Stored dataset items:
______________________________
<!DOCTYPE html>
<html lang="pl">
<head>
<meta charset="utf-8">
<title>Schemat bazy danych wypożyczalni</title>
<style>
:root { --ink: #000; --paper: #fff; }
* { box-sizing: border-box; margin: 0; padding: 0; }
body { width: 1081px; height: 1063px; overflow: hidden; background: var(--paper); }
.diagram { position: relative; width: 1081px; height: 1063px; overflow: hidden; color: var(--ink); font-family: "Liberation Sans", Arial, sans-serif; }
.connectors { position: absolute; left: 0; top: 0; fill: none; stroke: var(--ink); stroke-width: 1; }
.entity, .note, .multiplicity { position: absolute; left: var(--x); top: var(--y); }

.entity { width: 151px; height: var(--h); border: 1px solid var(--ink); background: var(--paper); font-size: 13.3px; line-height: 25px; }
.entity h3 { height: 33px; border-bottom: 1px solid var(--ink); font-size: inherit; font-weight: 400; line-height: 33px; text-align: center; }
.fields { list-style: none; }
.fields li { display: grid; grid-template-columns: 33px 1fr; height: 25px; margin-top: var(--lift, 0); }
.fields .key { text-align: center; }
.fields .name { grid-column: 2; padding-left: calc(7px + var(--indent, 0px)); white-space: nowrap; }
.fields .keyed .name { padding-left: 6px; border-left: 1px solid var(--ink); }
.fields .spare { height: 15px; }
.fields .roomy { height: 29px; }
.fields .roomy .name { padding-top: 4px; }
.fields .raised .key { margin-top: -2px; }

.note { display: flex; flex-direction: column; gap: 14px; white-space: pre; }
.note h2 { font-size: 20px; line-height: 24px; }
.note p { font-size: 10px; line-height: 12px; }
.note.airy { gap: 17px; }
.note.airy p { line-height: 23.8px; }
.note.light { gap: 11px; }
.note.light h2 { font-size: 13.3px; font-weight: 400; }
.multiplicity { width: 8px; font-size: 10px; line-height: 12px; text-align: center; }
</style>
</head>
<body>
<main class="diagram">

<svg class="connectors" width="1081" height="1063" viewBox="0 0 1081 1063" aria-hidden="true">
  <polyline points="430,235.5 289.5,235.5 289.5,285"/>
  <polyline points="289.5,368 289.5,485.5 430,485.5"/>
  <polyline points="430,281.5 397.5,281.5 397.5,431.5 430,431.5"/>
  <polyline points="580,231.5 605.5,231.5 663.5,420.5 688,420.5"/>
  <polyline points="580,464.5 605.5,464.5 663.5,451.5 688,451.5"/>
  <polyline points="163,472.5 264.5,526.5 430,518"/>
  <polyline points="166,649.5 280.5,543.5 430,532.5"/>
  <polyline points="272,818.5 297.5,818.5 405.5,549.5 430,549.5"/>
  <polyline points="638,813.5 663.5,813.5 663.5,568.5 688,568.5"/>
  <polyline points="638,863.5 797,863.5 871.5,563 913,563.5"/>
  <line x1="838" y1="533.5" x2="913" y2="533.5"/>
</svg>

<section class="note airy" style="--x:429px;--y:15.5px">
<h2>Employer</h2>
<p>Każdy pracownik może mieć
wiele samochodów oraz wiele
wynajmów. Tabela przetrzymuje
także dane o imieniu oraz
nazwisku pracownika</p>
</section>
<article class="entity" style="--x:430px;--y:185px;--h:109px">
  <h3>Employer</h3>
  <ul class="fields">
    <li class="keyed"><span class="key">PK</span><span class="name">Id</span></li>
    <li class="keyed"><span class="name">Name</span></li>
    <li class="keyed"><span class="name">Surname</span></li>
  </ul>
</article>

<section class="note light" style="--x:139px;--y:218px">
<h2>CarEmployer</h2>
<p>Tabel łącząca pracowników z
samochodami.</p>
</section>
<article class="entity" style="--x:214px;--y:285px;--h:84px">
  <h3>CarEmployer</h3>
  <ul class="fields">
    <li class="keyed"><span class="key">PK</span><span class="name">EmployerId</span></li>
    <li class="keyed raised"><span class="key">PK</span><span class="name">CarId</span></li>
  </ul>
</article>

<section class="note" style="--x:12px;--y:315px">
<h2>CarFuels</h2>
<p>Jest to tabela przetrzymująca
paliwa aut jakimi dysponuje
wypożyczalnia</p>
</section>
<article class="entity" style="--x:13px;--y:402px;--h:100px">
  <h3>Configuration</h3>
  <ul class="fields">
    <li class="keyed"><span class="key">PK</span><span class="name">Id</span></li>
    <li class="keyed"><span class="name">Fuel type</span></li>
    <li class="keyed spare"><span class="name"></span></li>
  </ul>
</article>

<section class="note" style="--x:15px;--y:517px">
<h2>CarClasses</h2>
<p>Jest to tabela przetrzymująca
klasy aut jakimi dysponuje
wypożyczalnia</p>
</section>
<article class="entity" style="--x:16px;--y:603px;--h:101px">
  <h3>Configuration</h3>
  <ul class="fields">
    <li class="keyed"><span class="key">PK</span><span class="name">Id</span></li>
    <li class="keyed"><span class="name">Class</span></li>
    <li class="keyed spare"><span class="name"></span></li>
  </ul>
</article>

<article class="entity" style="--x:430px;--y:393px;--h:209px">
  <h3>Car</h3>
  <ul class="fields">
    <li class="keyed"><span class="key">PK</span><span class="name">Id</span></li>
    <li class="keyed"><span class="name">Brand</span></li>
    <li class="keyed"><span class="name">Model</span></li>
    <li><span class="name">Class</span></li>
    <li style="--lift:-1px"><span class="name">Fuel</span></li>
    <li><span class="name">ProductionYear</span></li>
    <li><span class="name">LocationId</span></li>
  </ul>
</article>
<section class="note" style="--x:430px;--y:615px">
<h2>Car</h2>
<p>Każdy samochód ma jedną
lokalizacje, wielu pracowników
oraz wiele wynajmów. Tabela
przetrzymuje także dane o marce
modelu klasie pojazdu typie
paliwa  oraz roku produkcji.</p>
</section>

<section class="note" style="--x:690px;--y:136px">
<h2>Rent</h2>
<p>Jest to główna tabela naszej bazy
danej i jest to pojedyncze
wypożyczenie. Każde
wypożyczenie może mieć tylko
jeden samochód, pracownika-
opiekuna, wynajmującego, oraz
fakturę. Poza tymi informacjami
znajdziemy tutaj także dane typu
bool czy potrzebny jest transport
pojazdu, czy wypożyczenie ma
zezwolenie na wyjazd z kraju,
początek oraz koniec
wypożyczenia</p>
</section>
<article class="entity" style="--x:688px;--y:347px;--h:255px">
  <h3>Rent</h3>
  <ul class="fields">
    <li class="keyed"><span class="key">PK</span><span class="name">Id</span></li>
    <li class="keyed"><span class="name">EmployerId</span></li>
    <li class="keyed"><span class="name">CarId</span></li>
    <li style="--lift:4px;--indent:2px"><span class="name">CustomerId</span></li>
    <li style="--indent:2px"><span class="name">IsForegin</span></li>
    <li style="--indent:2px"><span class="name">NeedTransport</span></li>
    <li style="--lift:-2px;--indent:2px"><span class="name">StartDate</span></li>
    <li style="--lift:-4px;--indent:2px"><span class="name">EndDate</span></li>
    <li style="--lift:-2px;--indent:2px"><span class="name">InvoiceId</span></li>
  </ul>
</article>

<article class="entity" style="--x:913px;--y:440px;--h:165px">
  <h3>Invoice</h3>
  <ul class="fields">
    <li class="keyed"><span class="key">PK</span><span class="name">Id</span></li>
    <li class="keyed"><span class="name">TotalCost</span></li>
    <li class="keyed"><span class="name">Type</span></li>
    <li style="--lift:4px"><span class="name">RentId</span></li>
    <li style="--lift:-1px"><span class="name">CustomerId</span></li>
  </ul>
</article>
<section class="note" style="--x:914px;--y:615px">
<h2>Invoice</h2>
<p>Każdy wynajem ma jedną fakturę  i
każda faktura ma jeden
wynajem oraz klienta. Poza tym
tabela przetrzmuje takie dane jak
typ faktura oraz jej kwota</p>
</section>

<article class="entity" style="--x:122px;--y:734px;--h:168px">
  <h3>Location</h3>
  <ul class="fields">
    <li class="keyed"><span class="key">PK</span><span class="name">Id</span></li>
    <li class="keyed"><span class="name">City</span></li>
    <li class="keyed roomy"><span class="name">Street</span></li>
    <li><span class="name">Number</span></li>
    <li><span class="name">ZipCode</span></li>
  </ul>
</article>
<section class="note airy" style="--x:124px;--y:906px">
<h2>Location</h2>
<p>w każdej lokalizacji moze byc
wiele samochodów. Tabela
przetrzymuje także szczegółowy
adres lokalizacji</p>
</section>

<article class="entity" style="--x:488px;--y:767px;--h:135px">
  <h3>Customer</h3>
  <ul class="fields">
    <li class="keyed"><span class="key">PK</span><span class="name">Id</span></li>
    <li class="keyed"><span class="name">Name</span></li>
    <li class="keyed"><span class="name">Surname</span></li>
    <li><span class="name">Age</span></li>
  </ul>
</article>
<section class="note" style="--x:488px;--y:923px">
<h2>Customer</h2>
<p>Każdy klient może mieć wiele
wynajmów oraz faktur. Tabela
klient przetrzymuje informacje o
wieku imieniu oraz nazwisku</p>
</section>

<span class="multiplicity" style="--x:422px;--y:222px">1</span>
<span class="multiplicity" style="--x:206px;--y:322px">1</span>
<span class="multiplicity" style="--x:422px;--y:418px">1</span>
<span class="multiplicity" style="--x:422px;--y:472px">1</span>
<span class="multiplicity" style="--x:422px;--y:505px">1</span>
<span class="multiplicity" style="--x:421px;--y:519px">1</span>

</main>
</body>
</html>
______________________________
Prompt: Copy out every line of the data that includes the word "margin".

Answer to the exercise:
* { box-sizing: border-box; margin: 0; padding: 0; }
.fields li { display: grid; grid-template-columns: 33px 1fr; height: 25px; margin-top: var(--lift, 0); }
.fields .raised .key { margin-top: -2px; }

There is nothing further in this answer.